=== Records excerpted from a collection ===

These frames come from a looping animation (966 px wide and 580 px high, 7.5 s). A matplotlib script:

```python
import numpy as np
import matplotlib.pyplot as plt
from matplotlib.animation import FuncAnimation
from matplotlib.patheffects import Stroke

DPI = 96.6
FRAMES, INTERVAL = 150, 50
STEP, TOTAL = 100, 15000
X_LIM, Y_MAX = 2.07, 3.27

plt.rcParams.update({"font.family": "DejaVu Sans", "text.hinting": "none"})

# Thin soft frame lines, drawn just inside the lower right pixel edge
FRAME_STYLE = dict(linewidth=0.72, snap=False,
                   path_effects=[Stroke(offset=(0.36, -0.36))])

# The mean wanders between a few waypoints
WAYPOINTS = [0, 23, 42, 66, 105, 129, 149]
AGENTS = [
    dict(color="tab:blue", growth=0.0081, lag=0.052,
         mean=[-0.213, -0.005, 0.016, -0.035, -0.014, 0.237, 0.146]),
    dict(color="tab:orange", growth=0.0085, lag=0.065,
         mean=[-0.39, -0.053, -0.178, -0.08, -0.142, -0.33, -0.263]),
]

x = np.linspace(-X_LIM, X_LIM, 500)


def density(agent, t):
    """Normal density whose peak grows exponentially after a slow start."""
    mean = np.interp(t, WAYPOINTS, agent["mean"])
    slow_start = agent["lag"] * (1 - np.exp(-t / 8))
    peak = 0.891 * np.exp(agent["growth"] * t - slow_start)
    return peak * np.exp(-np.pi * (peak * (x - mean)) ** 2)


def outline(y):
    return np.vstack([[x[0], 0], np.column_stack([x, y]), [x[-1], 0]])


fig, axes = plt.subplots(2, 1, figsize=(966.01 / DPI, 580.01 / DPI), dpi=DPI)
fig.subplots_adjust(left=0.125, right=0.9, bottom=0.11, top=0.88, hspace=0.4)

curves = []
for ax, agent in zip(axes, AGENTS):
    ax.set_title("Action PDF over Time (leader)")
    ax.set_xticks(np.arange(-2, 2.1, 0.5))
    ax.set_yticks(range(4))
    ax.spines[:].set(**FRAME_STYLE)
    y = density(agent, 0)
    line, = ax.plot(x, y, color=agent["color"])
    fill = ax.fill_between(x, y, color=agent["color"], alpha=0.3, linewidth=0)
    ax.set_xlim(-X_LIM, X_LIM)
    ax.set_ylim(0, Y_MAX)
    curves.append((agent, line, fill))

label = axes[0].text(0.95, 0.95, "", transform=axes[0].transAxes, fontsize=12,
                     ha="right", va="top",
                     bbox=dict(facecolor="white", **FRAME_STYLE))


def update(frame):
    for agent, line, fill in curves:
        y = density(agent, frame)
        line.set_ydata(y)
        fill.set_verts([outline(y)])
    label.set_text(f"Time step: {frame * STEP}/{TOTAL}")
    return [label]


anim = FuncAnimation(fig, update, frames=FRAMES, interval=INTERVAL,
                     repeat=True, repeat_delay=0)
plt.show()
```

...

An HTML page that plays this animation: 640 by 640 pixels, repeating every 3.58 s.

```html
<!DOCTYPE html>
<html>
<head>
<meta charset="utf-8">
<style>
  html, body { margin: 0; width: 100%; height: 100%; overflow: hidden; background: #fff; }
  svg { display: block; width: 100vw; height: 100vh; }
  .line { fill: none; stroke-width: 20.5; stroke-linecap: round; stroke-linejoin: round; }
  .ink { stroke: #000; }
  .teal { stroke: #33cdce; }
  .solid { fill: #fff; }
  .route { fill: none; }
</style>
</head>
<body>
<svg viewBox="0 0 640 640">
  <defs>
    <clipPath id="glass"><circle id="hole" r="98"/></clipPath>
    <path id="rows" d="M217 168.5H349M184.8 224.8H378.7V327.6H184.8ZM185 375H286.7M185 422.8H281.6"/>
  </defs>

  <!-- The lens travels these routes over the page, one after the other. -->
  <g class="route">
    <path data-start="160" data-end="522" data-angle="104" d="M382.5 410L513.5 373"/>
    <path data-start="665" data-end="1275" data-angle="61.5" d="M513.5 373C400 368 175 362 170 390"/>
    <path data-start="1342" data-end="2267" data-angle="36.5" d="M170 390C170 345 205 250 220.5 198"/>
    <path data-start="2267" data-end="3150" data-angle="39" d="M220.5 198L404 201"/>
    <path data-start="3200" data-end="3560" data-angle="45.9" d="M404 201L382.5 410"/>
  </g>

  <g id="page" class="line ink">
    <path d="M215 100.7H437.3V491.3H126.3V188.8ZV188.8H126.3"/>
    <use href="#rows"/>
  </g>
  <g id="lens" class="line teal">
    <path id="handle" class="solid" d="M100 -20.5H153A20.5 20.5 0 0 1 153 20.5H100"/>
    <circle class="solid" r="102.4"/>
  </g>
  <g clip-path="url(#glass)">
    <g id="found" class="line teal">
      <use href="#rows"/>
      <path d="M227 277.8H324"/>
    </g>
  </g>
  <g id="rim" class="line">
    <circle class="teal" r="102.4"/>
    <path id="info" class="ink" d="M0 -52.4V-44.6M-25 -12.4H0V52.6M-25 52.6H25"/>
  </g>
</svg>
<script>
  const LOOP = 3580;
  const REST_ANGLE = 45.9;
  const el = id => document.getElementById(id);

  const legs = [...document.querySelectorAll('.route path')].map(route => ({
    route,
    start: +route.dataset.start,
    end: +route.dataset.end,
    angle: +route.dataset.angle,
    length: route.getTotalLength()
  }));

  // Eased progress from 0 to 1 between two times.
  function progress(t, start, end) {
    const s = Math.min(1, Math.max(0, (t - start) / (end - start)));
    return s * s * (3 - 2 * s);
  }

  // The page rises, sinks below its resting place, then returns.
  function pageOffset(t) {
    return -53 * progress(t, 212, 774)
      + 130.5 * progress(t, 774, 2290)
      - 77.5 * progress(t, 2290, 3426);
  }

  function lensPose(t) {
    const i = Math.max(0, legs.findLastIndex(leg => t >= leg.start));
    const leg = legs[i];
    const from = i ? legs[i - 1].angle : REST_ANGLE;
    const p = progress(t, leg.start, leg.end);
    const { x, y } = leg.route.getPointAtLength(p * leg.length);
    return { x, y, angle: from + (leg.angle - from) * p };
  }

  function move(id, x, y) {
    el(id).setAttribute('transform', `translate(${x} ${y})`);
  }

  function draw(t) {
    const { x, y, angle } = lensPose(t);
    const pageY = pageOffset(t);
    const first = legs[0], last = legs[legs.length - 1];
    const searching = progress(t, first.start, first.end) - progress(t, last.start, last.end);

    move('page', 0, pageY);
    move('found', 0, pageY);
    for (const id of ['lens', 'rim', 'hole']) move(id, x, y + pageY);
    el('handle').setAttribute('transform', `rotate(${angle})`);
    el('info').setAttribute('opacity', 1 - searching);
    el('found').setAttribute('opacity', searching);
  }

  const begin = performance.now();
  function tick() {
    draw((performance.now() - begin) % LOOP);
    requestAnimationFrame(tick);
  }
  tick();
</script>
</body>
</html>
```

--

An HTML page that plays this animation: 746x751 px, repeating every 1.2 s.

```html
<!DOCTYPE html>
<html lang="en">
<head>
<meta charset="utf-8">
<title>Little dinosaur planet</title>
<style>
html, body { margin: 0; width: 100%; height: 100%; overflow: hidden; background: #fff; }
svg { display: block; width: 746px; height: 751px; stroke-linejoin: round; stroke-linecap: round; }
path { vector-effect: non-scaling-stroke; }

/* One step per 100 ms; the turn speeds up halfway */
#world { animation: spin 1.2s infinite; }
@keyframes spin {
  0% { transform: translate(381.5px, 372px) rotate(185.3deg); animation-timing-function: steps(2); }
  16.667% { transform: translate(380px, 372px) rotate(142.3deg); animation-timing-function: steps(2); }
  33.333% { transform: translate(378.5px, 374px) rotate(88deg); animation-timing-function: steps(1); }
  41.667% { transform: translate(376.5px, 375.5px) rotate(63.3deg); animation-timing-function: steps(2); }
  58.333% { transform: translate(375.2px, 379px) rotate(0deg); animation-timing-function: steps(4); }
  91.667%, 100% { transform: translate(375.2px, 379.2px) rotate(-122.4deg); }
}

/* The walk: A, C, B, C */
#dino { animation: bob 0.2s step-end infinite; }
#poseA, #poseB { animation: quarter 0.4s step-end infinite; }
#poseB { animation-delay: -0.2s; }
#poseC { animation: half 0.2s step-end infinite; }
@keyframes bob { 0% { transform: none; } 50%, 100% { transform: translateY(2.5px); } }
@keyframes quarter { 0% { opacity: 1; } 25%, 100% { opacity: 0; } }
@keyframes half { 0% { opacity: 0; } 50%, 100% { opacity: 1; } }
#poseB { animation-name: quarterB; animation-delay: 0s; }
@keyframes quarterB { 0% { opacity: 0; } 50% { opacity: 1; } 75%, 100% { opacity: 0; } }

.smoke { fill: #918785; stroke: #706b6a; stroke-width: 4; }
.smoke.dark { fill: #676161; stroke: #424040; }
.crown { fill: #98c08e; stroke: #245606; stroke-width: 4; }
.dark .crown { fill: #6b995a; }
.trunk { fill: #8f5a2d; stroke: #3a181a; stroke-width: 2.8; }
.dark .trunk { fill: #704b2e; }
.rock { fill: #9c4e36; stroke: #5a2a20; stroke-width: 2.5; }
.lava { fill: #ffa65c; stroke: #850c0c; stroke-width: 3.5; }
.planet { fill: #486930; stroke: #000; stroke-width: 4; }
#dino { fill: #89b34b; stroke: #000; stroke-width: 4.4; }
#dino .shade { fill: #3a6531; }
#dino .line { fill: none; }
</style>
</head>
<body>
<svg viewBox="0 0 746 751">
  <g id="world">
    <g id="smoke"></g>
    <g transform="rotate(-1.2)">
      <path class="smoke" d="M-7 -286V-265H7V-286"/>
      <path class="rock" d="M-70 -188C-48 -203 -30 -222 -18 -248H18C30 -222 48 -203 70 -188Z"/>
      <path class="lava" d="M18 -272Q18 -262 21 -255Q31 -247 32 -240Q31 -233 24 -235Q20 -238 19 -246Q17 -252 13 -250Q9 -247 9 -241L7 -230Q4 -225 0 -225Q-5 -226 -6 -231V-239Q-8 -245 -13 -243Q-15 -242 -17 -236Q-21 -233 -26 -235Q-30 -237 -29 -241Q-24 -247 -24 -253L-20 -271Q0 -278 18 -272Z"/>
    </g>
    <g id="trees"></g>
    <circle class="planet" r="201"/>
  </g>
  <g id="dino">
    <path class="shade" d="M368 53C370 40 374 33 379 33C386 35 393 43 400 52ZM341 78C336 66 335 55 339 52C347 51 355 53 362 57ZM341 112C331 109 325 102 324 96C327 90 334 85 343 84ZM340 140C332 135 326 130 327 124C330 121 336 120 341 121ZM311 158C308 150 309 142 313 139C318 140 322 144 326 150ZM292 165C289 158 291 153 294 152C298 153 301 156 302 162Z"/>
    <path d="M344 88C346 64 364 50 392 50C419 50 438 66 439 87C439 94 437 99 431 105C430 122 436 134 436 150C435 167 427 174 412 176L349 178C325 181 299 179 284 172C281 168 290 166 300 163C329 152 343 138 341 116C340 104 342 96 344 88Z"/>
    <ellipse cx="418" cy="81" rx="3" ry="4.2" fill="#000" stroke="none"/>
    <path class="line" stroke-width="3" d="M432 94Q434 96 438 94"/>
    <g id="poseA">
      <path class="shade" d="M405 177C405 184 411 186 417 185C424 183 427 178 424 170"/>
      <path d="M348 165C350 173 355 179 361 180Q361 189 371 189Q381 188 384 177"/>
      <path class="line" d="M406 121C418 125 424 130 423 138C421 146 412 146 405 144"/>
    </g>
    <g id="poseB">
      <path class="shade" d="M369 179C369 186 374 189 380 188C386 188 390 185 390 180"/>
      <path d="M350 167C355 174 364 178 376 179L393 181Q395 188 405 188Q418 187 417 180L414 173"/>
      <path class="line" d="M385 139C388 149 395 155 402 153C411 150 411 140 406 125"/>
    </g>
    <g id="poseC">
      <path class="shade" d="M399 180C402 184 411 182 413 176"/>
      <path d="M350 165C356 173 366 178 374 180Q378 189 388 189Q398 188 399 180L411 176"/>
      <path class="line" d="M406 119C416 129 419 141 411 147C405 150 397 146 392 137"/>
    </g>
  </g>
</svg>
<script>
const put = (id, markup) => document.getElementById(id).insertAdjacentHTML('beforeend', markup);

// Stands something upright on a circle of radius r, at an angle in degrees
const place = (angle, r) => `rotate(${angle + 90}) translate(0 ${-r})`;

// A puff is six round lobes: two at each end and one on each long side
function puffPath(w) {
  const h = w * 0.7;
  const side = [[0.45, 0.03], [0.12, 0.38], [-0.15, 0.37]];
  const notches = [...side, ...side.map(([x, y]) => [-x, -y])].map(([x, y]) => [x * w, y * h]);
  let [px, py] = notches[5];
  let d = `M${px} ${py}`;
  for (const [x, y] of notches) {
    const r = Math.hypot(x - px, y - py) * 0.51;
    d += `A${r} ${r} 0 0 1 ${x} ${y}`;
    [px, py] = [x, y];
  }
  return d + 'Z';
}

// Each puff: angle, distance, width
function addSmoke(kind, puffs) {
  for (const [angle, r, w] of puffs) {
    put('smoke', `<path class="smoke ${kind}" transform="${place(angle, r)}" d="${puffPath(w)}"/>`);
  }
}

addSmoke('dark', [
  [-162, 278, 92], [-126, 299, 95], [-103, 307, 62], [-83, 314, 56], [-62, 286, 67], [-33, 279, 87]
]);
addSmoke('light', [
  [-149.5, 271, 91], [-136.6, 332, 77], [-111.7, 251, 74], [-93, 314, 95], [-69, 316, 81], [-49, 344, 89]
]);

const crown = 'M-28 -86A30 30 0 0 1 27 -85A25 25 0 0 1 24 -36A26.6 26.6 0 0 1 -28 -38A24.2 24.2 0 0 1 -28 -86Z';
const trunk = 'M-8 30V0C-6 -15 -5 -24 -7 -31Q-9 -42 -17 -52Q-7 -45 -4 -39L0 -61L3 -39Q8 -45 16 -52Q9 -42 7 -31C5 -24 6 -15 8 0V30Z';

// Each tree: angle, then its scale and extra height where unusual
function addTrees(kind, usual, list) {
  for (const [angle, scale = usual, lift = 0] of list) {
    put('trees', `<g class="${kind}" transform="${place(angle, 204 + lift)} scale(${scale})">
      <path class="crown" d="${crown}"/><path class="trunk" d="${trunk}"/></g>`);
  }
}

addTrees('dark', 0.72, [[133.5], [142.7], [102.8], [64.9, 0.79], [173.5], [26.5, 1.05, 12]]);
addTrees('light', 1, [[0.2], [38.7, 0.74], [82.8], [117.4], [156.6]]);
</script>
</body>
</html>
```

=== Task details ===
Search the lines above for the string "solid" and copy each line that has it.

=== Task result ===
  .solid { fill: #fff; }
    <path id="handle" class="solid" d="M100 -20.5H153A20.5 20.5 0 0 1 153 20.5H100"/>
    <circle class="solid" r="102.4"/>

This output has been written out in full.